- Good news for Buyers!! According to Forbes.com, today (Aug 16, 2022), the average rate on a 30-year fixed mortgage is 5.50%, according to Bankrate.com. On a 15-year fixed mortgage, the average rate is 4.94%. This does not seem out of control. Multiple offer scenarios, though not completely eliminated for extremely desirable and well-priced homes, are not as common as they have been during our recent 2-year boom.
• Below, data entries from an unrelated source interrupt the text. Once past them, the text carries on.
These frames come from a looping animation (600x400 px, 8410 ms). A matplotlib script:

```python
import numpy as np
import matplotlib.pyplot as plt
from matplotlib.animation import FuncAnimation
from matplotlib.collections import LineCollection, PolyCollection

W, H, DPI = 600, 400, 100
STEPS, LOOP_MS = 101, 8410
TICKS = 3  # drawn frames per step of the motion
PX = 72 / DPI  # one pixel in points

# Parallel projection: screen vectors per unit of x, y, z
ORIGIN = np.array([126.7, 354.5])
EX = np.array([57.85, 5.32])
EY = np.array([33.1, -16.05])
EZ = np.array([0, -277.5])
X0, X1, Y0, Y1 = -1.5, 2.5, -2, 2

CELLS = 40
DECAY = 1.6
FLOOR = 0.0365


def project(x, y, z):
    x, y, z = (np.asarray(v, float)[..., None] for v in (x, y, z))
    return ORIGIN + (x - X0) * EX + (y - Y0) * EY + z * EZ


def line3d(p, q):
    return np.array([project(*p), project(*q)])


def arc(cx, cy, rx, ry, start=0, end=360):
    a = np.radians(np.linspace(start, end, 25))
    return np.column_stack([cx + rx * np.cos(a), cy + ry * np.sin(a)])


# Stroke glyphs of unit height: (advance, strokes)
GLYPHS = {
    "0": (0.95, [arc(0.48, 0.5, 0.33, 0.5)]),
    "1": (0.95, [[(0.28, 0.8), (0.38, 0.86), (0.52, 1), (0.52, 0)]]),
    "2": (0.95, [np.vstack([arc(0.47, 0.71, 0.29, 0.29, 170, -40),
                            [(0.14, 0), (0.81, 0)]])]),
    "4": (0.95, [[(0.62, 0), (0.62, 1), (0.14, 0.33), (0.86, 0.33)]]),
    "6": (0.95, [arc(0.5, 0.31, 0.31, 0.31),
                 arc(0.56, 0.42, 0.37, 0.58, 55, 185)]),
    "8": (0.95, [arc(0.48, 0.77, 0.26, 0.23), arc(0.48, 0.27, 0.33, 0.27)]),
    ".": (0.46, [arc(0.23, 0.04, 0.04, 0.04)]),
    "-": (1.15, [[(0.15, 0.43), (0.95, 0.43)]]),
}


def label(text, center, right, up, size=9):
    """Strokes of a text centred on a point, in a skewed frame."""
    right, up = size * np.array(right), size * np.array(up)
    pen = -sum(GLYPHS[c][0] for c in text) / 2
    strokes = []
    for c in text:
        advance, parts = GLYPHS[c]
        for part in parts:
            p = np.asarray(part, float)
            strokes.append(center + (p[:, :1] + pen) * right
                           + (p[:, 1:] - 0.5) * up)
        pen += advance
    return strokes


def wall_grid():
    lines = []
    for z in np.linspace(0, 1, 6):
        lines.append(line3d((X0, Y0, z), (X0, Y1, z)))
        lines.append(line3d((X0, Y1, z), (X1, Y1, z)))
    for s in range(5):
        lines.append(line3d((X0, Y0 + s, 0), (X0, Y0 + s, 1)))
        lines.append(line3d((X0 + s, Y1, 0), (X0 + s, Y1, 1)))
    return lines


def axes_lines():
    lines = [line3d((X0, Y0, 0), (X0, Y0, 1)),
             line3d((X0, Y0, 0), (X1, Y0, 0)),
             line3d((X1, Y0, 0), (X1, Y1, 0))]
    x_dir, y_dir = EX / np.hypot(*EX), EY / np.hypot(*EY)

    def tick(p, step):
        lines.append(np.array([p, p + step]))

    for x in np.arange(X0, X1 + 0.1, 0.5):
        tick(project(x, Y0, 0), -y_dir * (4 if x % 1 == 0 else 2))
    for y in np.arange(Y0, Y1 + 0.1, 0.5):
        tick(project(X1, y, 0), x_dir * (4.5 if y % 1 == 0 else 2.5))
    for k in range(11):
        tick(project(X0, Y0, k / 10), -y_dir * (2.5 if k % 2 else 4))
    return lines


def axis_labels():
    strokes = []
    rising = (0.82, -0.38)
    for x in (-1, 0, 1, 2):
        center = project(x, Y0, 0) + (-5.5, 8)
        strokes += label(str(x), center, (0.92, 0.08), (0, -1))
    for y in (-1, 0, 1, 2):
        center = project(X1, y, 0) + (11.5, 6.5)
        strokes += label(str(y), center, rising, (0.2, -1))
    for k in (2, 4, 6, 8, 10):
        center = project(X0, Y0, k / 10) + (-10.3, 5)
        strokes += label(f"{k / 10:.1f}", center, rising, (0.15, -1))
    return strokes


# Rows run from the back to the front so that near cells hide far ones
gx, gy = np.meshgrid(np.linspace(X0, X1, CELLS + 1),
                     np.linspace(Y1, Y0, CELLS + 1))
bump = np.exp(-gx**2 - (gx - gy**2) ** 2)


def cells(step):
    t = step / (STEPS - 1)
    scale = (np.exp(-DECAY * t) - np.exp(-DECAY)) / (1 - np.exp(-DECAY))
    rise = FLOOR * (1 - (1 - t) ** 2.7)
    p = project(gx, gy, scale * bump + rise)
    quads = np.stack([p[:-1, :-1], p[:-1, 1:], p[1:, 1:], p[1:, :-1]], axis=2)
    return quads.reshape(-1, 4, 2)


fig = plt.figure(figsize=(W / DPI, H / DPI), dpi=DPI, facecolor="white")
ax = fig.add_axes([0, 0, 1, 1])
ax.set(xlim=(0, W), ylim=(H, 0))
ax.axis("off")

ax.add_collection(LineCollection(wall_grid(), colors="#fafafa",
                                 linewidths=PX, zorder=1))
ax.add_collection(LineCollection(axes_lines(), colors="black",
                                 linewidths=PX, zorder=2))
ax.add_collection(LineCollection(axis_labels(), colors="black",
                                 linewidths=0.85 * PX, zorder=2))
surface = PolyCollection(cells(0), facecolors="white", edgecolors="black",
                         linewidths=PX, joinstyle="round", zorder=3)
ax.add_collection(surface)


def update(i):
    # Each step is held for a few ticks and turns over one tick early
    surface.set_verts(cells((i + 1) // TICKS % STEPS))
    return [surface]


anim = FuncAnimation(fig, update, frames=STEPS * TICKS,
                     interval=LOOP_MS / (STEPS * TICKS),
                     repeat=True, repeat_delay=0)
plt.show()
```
Do you need expert guidance for your next real estate purchase or sale? As a Buyer, you have more negotiating power than you have in many years, so this may be the time to leverage your next purchase. Sellers… Let’s meet to strategize about how to price your property strategically in our marketplace and present it professionally. I am here for you, whatever your real estate needs are. Email me at email@example.com or reach by cell at 775-233-0682 so we can discuss the best plan for YOU!
~Denise Hallerbach, Broker-Owner, INTERO RENO.
If you’re following the news, chances are you’ve seen or heard some headlines about the housing market that don’t give the full picture. The real estate market is shifting, and when that happens, it can be hard to separate fact from fiction. That’s where a trusted real estate professional comes in. They can help debunk the headlines so you can really understand today’s market and what it means for you.
Here are three common housing market myths you might be hearing, along with the expert analysis that provides better context.
Myth 1: Home Prices Are Going To Fall
One piece of fiction many buyers may have seen or heard is that home prices are going to crash. That’s because headlines often use similar, but different, terms to describe what’s happening with prices. A few you might be seeing right now include:
- Appreciation, or an increase in home prices.
- Depreciation, or a decrease in home prices.
- And deceleration, which is an increase in home prices, but at a slower pace.
The fact is, experts aren’t calling for a decrease in prices. Instead, they forecast appreciation will continue, just at a decelerated pace. That means home prices will continue rising and won’t fall. Selma Hepp, Deputy Chief Economist at CoreLogic, explains:
“. . . higher mortgage rates coupled with more inventory will lead to slower home price growth but unlikely declines in home prices.”
Myth 2: The Housing Market Is in a Correction
Another common myth is that the housing market is in a correction. Again, that’s not the case. Here’s why. According to Forbes:
“A correction is a sustained decline in the value of a market index or the price of an individual asset. A correction is generally agreed to be a 10% to 20% drop in value from a recent peak.”
As mentioned above, home prices are still appreciating, and experts project that will continue, just at a slower pace. That means the housing market isn’t in a correction because prices aren’t falling. It’s just moderating compared to the last two years, which were record-breaking in nearly every way.
Myth 3: The Housing Market Is Going To Crash
Some headlines are generating worry that the housing market is a bubble ready to burst. But experts say today is nothing like 2008. One of the reasons why is because lending standards are very different today. Logan Mohtashami, Lead Analyst for HousingWire, explains:
“As recession talk becomes more prevalent, some people are concerned that mortgage credit lending will get much tighter. This typically happens in a recession, however, the notion that credit lending in America will collapse as it did from 2005 to 2008 couldn’t be more incorrect, as we haven’t had a credit boom in the period between 2008-2022.”
During the last housing bubble, it was much easier to get a mortgage than it is today. Since then, lending standards have tightened significantly, and purchasers who acquired a mortgage over the last decade are much more qualified than they were in the years leading up to the crash.
No matter what you’re hearing about the housing market, let’s connect. That way, you’ll have a knowledgeable authority on your side that knows the ins and outs of the market, including current trends, historical context, and so much more.